  • Müller, Gereon. 2011. Constraints on displacement: A phase-based approach. Amsterdam: John Benjamins.Google Scholar

  • Musso, Mariacristina, Andrea Moro, Volkmar Glauche, Michel Rijntjes, Jurgen Reichenbach, Christian Buchel & Cornelius Weiller. 2003. Broca’s area and the language instinct. Nature Neuroscience 6(7). 774–781.CrossrefGoogle Scholar

  • Nevins, Andrew. 2009. On formal universals in phonology. Behavioral and Brain Sciences. 32(05). 461–462.CrossrefGoogle Scholar

  • Nevins, Andrew, David Pesetsky & Cilene Rodrigues. 2009. Pirahã exceptionality: A reassessment. Language 85(2). 355–404.CrossrefGoogle Scholar

  • Pinker, Steven. 1994. The language instinct. London: Penguin.Google Scholar

  • Prinz, Jesse J. 2002. Furnishing the mind. Cambridge, Mass.: MIT PressGoogle Scholar

  • Radford, Andrew. 2009. An introduction to English sentence structure. Cambridge: Cambridge University Press.Google Scholar

  • Rey, Georges. 2002. Searle’s misunderstandings of functionalism and strong AI. In John Preston & Mark Bishop (eds.), Views into the Chinese room, 201–225. Oxford: Oxford University Press.Google Scholar

  • Rey, Georges. 2003. Intentional content and a Chomskyan linguistics, in A. Barber (ed.), Epistemology of language, 140–186. Oxford: Oxford University Press.

  • Rey, Georges. ms. Representation and Other Philosophical Issues in a Chomskyan Linguistics. Under review at Oxford University Press.

  • Roberts, Ian G. 1997. Comparative syntax. London: Arnold.Google Scholar

  • Sag, Ivan A., Thomas Wasow & Emily M. Bender. 2003. Syntactic theory : A formal introduction, 2nd edn. Stanford, Calif.: Center for the Study of Language and Information.Google Scholar

  • Sandler, Wendy. 2010. The uniformity and diversity of language: Evidence from sign language. Lingua 120(12). 2727–2732.CrossrefGoogle Scholar

  • Smith, Neil V. & Nicholas Allott. 2016. Chomsky: Ideas and ideals, 3rd edn. Cambridge: Cambridge University Press.Google Scholar

  • Smith, Neil V. & Ianthi-Maria Tsimpli. 1995. The mind of a savant: Language learning and modularity. Oxford: Blackwell.Google Scholar

  • Sprouse, Jon & Norbert Hornstein (eds.). 2013. Experimental syntax and island effects. Cambridge: Cambridge University Press.Google Scholar
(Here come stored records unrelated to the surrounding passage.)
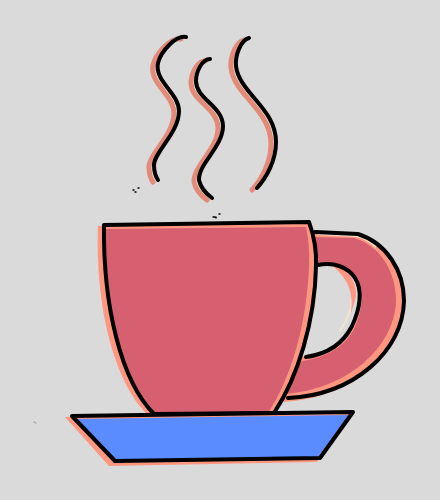
<!DOCTYPE html>
<html lang="en">
<head>
<meta charset="utf-8">
<title>Steaming cup</title>
<style>
:root { --paper: #dadada; --ink: #000; --rose: #d65f70; --peach: #ff9680; --steam: #e38b79; --blue: #5b8cff; --glint: #f3e3cf; }
html, body { margin: 0; overflow: hidden; background: var(--paper); }
svg { display: block; width: 440px; height: 500px; }
.paper { fill: var(--paper); }
.rose { fill: var(--rose); }
.peach { fill: var(--peach); }
.blue { fill: var(--blue); }
.outline { fill: none; stroke: var(--ink); stroke-width: 4; stroke-linecap: round; stroke-linejoin: round; }
.steam-glow { fill: none; stroke: var(--steam); stroke-width: 5; stroke-linecap: round; }
.glint { fill: none; stroke: var(--glint); stroke-width: 2; }
.speck { fill: none; stroke: var(--ink); stroke-width: 1.4; stroke-linecap: round; }
</style>
</head>
<body>
<svg viewBox="0 0 440 500" role="img" aria-label="A rose cup with steam on a blue saucer">
  <defs>
    <path id="steam-left" d="M186 37C176 35 161 51 158 63C154 81 179 93 179 111C179 133 154 152 154 165Q154 174 158 180"/>
    <path id="steam-middle" d="M210 59C202 59 196 72 196 81C196 99 223 106 223 126C223 147 198 164 199 180Q201 190 212 198"/>
    <path id="steam-right" d="M249 38C241 40 235 55 236 66C239 93 276 108 276 142C276 160 267 177 257 188"/>
    <path id="cup-body" d="M104 225L309 222Q317 244 316 266C315 321 298 377 274 413L154 414C121 381 103 306 104 225Z"/>
    <path id="handle-outer" d="M315 232L358 234C386 243 404 270 404 301C403 351 354 395 288 398"/>
    <path id="handle-inner" d="M318 265C334 262 348 267 355 278C363 290 360 309 352 326C343 344 328 354 306 357"/>
    <path id="saucer" d="M72 416L353 412L320 458L115 461Z"/>
  </defs>
  <rect class="paper" width="440" height="500"/>

  <g id="steam">
    <g class="glint" transform="translate(-3 1)">
      <use href="#steam-left"/><use href="#steam-middle"/><use href="#steam-right"/>
    </g>
    <g class="steam-glow" transform="translate(-5 2)">
      <use href="#steam-left"/><use href="#steam-middle"/><use href="#steam-right"/>
    </g>
    <g class="outline">
      <use href="#steam-left"/><use href="#steam-middle"/><use href="#steam-right"/>
    </g>
  </g>

  <g id="handle">
    <path class="peach" d="M312 232L358 234C386 243 404 270 404 301C403 351 354 398 283 402L300 357C328 354 343 344 352 326C360 309 363 290 355 278C348 267 334 262 316 265Z"/>
    <path class="rose" d="M310 237L354 238C381 246 396 272 396 301C395 346 348 390 284 394L302 361C328 357 346 346 355 327C363 309 364 290 356 279C349 269 336 264 316 266Z"/>
    <path class="paper" d="M317 267C330 264 342 268 350 279C356 290 355 309 347 325C338 343 325 351 306 355Z"/>
    <path class="glint" d="M318 234L357 236Q368 239 376 247M352 297Q352 314 339 332"/>
    <path class="peach" d="M330 264C346 265 357 280 356 297L351 313C353 297 352 281 330 264Z"/>
    <use class="outline" href="#handle-outer"/>
    <use class="outline" href="#handle-inner"/>
  </g>

  <g id="cup">
    <path class="peach" d="M98 226L309 223Q317 244 316 266C315 321 298 377 274 413L147 414C114 381 95 306 98 226Z"/>
    <path class="rose" d="M106 229L306 227Q310 244 309 266C307 321 292 377 268 413H154C121 381 105 306 106 229Z"/>
    <use class="outline" href="#cup-body"/>
  </g>

  <g id="plate">
    <path class="peach" d="M65 417L349 414L317 462L109 466Z"/>
    <path class="blue" d="M74 419L350 415L318 457L116 460Z"/>
    <use class="outline" href="#saucer"/>
  </g>

  <path class="speck" d="M133 190l1 0M135 192l1 0M138 188l1 0M213 217l2 0M216 217l0 1M219 214l1 0"/>
  <path class="speck" opacity=".2" d="M34 422l2 1"/>
</svg>
</body>
</html>
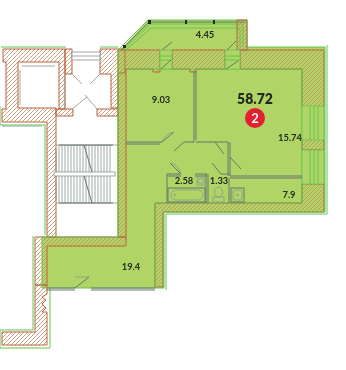
<!DOCTYPE html>
<html lang="en">
<head>
<meta charset="utf-8">
<title>Apartment floor plan</title>
<style>
:root{--room:#b0d566;--wall-edge:#b9653c;--hatch:#c58a62;--outline:#62c653;--line:#68766a;--thin:#8a9690;--ink:#25291f;--badge:#e2202f;--paper:#fff}
*{box-sizing:border-box}
html,body{margin:0;width:346px;height:370px;overflow:hidden;background:var(--paper)}
.plan{position:relative;width:346px;height:370px;overflow:hidden;font-family:Lato,"Open Sans",sans-serif;color:var(--ink)}
.plan svg{position:absolute;left:0;top:0;display:block}
.label{position:absolute;transform:translate(-50%,-50%);font-size:9.4px;line-height:1;font-weight:700;white-space:nowrap}
.total{font-size:14px;font-weight:900}
.rooms{position:absolute;left:245px;top:108px;width:20px;height:20px;border-radius:50%;background:var(--badge);color:var(--paper);font-size:13px;font-weight:700;line-height:20px;text-align:center}
.floor{fill:var(--room)}
.wall{fill:url(#hatch);stroke:var(--wall-edge);stroke-width:1}
.contour{fill:none;stroke:var(--outline);stroke-width:1}
.partition{fill:none;stroke:var(--line);stroke-width:1}
.fixture{fill:none;stroke:var(--thin);stroke-width:.8}
.opening{fill:var(--room);stroke:var(--outline);stroke-width:.8}
.gap{fill:var(--paper);stroke:var(--thin);stroke-width:.8}
.post{fill:var(--ink)}
</style>
</head>
<body>
<main class="plan">
<svg width="346" height="370" viewBox="0 0 346 370" aria-hidden="true">
<defs>
<pattern id="hatch" width="4" height="4" patternUnits="userSpaceOnUse"><path d="M-1 1L1-1M0 4L4 0M3 5L5 3" stroke="var(--hatch)" stroke-width=".8"/></pattern>
<g id="window"><rect class="opening" width="22" height="34"/><path class="contour" d="M8 0V34M12 0V34M16 0V34"/></g>
</defs>

<g id="floors">
<path class="floor" d="M120 50L148 20H247V47H325V212H164V288H42V237H118V50Z"/>
</g>

<g id="stairwell-walls">
<path class="wall" d="M3 49H65V109H59V62H18V108H56V237H47V122H2V109H6V62H3Z"/>
<path class="wall" d="M65 49H72V74H65Z"/>
<path class="wall" d="M100 49H125V73H118V108H111V74H100Z"/>
<path class="wall" d="M65 109H73V116H56V109Z"/>
<path class="wall" d="M97 109H118V116H97Z"/>
<path class="gap" d="M72 52H100V60H72Z"/>
<path class="fixture" d="M72 56H100M2 126H42M20 70V105M65 74V107M22 66H55"/>
</g>

<g id="apartment-walls">
<path class="wall" d="M118 50H160V72H153V69H126V237H118Z"/>
<path class="wall" d="M172 50H225V69H196V72H190V69H172Z"/>
<path class="wall" d="M240 50H324V107H302V69H240Z"/>
<path class="wall" d="M302 139H324V150H302Z"/>
<path class="wall" d="M302 184H324V212H163V287H155V203H302Z"/>
<path class="wall" d="M35 237H126V246H47V285H35Z"/>
<path class="wall" d="M35 285H47V294L42 297L46 300L42 304L46 308L42 312H47V345H2V332H35Z"/>
<path class="contour" d="M118 50L148 20H247V47H325V212H164V288H42V237H118ZM126 69H302V203H155V288"/>
<path class="contour" d="M1 47H66M100 47H118M0 106V125H45V235M33 236V330H0V348H50V288M327 45V214H166V290"/>
</g>

<g id="balcony">
<path class="contour" d="M123 50L150 24H243V47M126 50L151 28H240V50"/>
<path class="partition" d="M121 50L149 22H245"/>
<path class="wall" d="M237 20H247V50H237Z"/>
<rect class="post" x="148" y="20" width="3" height="4"/><rect class="post" x="185" y="20" width="2" height="4"/><rect class="post" x="213" y="20" width="2" height="4"/><rect class="post" x="123" y="45" width="3" height="3"/>
</g>

<g id="windows">
<use href="#window" x="302" y="106"/>
<use href="#window" x="302" y="150"/>
<path class="opening" d="M160 50H172V69H160ZM225 50H240V69H225Z"/>
<path class="contour" d="M160 56H172M160 60H172M225 56H240M225 60H240"/>
<path class="partition" d="M161 69L171 60M162 50L172 42M226 69L238 61M227 50L236 41"/>
</g>

<g id="partitions">
<path class="partition" d="M194 71V142H184M196 71V140M126 142H162M126 144H160M196 142H215M228 142V176M230 142V176H302M230 178H302M228 142H215M167 174H181M195 174H207M167 176H181M195 176H207M167 174V203M206 174V203M208 174V203M221 174H230M229 178V203"/>
<path class="partition" d="M47 288H75M91 288H155M47 290H75M91 290H155"/>
<path class="partition" d="M162 142L174 132M184 142L174 151M215 142L224 154M181 174L170 163M221 174L212 163M75 288L89 277M230 157L241 169"/>
<path class="fixture" d="M162 142Q166 133 174 132M170 163Q178 164 181 174M75 277H89M72 109L87 97M97 109L85 95M72 74L82 84M100 74L90 84"/>
</g>

<g id="stairs">
<path class="fixture" d="M56 145H118M56 203H118M56 149V200M59 145V203M62 145V203M65 145V203M68 145V203M71 145V203M74 145V203M77 145V203M80 145V203M83 145V203M86 145V203M89 145V203M92 145V203M95 145V203M98 145V203M101 145V203M104 145V203M107 145V203M110 145V203"/>
<rect class="gap" x="54" y="172" width="61" height="4"/>
<path class="partition" d="M59 145H113M59 203H113M84 145L92 172M84 176L92 203"/>
</g>

<g id="fixtures">
<rect class="partition" x="168" y="188" width="37" height="14"/>
<rect class="fixture" x="171" y="190" width="32" height="10" rx="5"/>
<circle class="fixture" cx="175" cy="195" r="1"/>
<path class="fixture" d="M197 177H205V185H197Z"/><ellipse class="fixture" cx="201" cy="181" rx="3" ry="2.5"/>
<rect class="fixture" x="213" y="197" width="11" height="5"/><ellipse class="fixture" cx="218.5" cy="192" rx="4" ry="5"/>
<rect class="partition" x="231" y="188" width="13" height="14"/><rect class="fixture" x="233" y="190" width="9" height="10" rx="2"/><circle class="fixture" cx="237.5" cy="195" r="1"/>
</g>
</svg>
<span class="label" style="left:205px;top:35px">4.45</span>
<span class="label" style="left:161px;top:100px">9.03</span>
<span class="label total" style="left:255px;top:99px">58.72</span>
<span class="rooms">2</span>
<span class="label" style="left:290px;top:138px">15.74</span>
<span class="label" style="left:184px;top:181px">2.58</span>
<span class="label" style="left:219px;top:181px">1.33</span>
<span class="label" style="left:289px;top:195px">7.9</span>
<span class="label" style="left:131px;top:267px">19.4</span>
</main>
</body>
</html>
  • Sprouse, Jon, Carson T. Schütze & Diogo Almeida. 2013. A comparison of informal and formal acceptability judgments using a random sample from Linguistic Inquiry 2001–2010. Lingua 134. 219–248.CrossrefGoogle Scholar

  • Wijnen, Frank. 2016. Not compelling: Commentary on Evans 2014. Language 92(1). 207–209.CrossrefGoogle Scholar

  • Wittgenstein, Ludwig. 1953. Philosophical investigations (Gertrude E. M. Anscombe, Trans.). New York: Macmillan.Google Scholar

  • Yang, Charles. 2002. Knowledge and learning in natural language. Oxford: Oxford University PressGoogle Scholar

About the article

Published Online: 2017-06-09

Published in Print: 2017-08-28

Citation Information: The Linguistic Review, Volume 34, Issue 3, Pages 1–20, ISSN (Online) 1613-3676, ISSN (Print) 0167-6318, DOI: https://doi.org/10.1515/tlr-2017-0011.

Export Citation

© 2017 Walter de Gruyter GmbH, Berlin/Boston.Get Permission

Citing Articles

Here you can find all Crossref-listed publications in which this article is cited. If you would like to receive automatic email messages as soon as this article is cited in other publications, simply activate the “Citation Alert” on the top of this page.

Éva Dékány
Acta Linguistica Academica, 2019, Volume 66, Number 3, Page 309

Comments (0)

Please log in or register to comment.
Log in